> [YOUR TASK]:
Without skipping anything, write out each record below exactly.

Saved data entries:
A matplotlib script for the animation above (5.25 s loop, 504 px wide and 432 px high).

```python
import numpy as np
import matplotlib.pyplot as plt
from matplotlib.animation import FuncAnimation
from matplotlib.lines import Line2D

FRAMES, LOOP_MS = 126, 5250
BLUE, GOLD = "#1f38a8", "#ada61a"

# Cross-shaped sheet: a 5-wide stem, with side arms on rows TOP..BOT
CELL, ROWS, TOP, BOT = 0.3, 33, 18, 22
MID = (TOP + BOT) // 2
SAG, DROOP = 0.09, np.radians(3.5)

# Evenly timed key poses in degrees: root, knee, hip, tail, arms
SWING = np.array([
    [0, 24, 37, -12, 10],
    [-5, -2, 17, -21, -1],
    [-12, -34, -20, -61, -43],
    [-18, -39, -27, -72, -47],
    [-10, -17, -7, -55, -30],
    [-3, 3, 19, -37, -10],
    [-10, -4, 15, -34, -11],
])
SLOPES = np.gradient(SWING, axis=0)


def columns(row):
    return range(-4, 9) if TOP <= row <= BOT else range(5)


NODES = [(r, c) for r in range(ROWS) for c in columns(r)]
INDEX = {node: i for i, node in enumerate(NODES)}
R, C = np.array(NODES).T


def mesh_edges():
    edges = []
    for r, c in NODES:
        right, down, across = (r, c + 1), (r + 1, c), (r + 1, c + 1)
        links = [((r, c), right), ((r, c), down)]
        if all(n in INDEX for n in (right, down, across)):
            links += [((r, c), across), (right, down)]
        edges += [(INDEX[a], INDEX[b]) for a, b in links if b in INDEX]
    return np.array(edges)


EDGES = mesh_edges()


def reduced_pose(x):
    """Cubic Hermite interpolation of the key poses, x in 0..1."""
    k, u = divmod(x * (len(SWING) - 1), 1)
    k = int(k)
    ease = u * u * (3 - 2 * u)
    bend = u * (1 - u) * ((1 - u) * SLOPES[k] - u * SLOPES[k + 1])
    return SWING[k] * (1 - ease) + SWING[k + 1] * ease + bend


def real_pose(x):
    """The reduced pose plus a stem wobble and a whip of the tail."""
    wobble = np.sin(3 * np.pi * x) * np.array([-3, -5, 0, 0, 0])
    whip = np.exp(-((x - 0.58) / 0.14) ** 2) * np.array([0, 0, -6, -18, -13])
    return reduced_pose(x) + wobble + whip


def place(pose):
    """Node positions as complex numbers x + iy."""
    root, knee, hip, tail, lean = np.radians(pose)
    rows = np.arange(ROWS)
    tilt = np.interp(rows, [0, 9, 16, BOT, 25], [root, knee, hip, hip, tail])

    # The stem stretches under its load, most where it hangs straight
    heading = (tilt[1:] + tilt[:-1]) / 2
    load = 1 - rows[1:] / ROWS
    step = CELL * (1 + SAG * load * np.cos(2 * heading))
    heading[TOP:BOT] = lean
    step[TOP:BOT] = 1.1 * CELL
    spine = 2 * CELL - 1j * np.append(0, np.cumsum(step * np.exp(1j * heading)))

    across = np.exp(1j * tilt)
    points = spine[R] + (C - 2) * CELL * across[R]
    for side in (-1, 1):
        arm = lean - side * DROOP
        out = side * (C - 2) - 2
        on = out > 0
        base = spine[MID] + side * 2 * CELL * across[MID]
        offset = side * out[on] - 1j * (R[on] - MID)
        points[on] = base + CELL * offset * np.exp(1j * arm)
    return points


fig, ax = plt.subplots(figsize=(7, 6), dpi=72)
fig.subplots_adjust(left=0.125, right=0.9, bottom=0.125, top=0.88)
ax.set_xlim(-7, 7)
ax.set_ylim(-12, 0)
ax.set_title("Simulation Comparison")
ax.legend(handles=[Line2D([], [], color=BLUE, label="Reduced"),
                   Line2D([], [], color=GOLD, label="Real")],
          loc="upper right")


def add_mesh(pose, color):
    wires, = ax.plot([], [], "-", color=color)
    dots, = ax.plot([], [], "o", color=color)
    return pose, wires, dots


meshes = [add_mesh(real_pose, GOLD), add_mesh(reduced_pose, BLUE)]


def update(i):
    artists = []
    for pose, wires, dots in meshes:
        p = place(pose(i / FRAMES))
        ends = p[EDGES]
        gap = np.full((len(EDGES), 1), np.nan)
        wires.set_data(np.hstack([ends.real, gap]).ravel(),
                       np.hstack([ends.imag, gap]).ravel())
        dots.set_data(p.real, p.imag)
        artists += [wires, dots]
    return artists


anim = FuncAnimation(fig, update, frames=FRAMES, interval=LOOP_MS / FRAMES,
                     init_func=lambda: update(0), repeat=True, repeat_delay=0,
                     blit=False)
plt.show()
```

> [EXERCISE RESULT]:
A matplotlib script for the animation above (5.25 s loop, 504 px wide and 432 px high).

```python
import numpy as np
import matplotlib.pyplot as plt
from matplotlib.animation import FuncAnimation
from matplotlib.lines import Line2D

FRAMES, LOOP_MS = 126, 5250
BLUE, GOLD = "#1f38a8", "#ada61a"

# Cross-shaped sheet: a 5-wide stem, with side arms on rows TOP..BOT
CELL, ROWS, TOP, BOT = 0.3, 33, 18, 22
MID = (TOP + BOT) // 2
SAG, DROOP = 0.09, np.radians(3.5)

# Evenly timed key poses in degrees: root, knee, hip, tail, arms
SWING = np.array([
    [0, 24, 37, -12, 10],
    [-5, -2, 17, -21, -1],
    [-12, -34, -20, -61, -43],
    [-18, -39, -27, -72, -47],
    [-10, -17, -7, -55, -30],
    [-3, 3, 19, -37, -10],
    [-10, -4, 15, -34, -11],
])
SLOPES = np.gradient(SWING, axis=0)


def columns(row):
    return range(-4, 9) if TOP <= row <= BOT else range(5)


NODES = [(r, c) for r in range(ROWS) for c in columns(r)]
INDEX = {node: i for i, node in enumerate(NODES)}
R, C = np.array(NODES).T


def mesh_edges():
    edges = []
    for r, c in NODES:
        right, down, across = (r, c + 1), (r + 1, c), (r + 1, c + 1)
        links = [((r, c), right), ((r, c), down)]
        if all(n in INDEX for n in (right, down, across)):
            links += [((r, c), across), (right, down)]
        edges += [(INDEX[a], INDEX[b]) for a, b in links if b in INDEX]
    return np.array(edges)


EDGES = mesh_edges()


def reduced_pose(x):
    """Cubic Hermite interpolation of the key poses, x in 0..1."""
    k, u = divmod(x * (len(SWING) - 1), 1)
    k = int(k)
    ease = u * u * (3 - 2 * u)
    bend = u * (1 - u) * ((1 - u) * SLOPES[k] - u * SLOPES[k + 1])
    return SWING[k] * (1 - ease) + SWING[k + 1] * ease + bend


def real_pose(x):
    """The reduced pose plus a stem wobble and a whip of the tail."""
    wobble = np.sin(3 * np.pi * x) * np.array([-3, -5, 0, 0, 0])
    whip = np.exp(-((x - 0.58) / 0.14) ** 2) * np.array([0, 0, -6, -18, -13])
    return reduced_pose(x) + wobble + whip


def place(pose):
    """Node positions as complex numbers x + iy."""
    root, knee, hip, tail, lean = np.radians(pose)
    rows = np.arange(ROWS)
    tilt = np.interp(rows, [0, 9, 16, BOT, 25], [root, knee, hip, hip, tail])

    # The stem stretches under its load, most where it hangs straight
    heading = (tilt[1:] + tilt[:-1]) / 2
    load = 1 - rows[1:] / ROWS
    step = CELL * (1 + SAG * load * np.cos(2 * heading))
    heading[TOP:BOT] = lean
    step[TOP:BOT] = 1.1 * CELL
    spine = 2 * CELL - 1j * np.append(0, np.cumsum(step * np.exp(1j * heading)))

    across = np.exp(1j * tilt)
    points = spine[R] + (C - 2) * CELL * across[R]
    for side in (-1, 1):
        arm = lean - side * DROOP
        out = side * (C - 2) - 2
        on = out > 0
        base = spine[MID] + side * 2 * CELL * across[MID]
        offset = side * out[on] - 1j * (R[on] - MID)
        points[on] = base + CELL * offset * np.exp(1j * arm)
    return points


fig, ax = plt.subplots(figsize=(7, 6), dpi=72)
fig.subplots_adjust(left=0.125, right=0.9, bottom=0.125, top=0.88)
ax.set_xlim(-7, 7)
ax.set_ylim(-12, 0)
ax.set_title("Simulation Comparison")
ax.legend(handles=[Line2D([], [], color=BLUE, label="Reduced"),
                   Line2D([], [], color=GOLD, label="Real")],
          loc="upper right")


def add_mesh(pose, color):
    wires, = ax.plot([], [], "-", color=color)
    dots, = ax.plot([], [], "o", color=color)
    return pose, wires, dots


meshes = [add_mesh(real_pose, GOLD), add_mesh(reduced_pose, BLUE)]


def update(i):
    artists = []
    for pose, wires, dots in meshes:
        p = place(pose(i / FRAMES))
        ends = p[EDGES]
        gap = np.full((len(EDGES), 1), np.nan)
        wires.set_data(np.hstack([ends.real, gap]).ravel(),
                       np.hstack([ends.imag, gap]).ravel())
        dots.set_data(p.real, p.imag)
        artists += [wires, dots]
    return artists


anim = FuncAnimation(fig, update, frames=FRAMES, interval=LOOP_MS / FRAMES,
                     init_func=lambda: update(0), repeat=True, repeat_delay=0,
                     blit=False)
plt.show()
```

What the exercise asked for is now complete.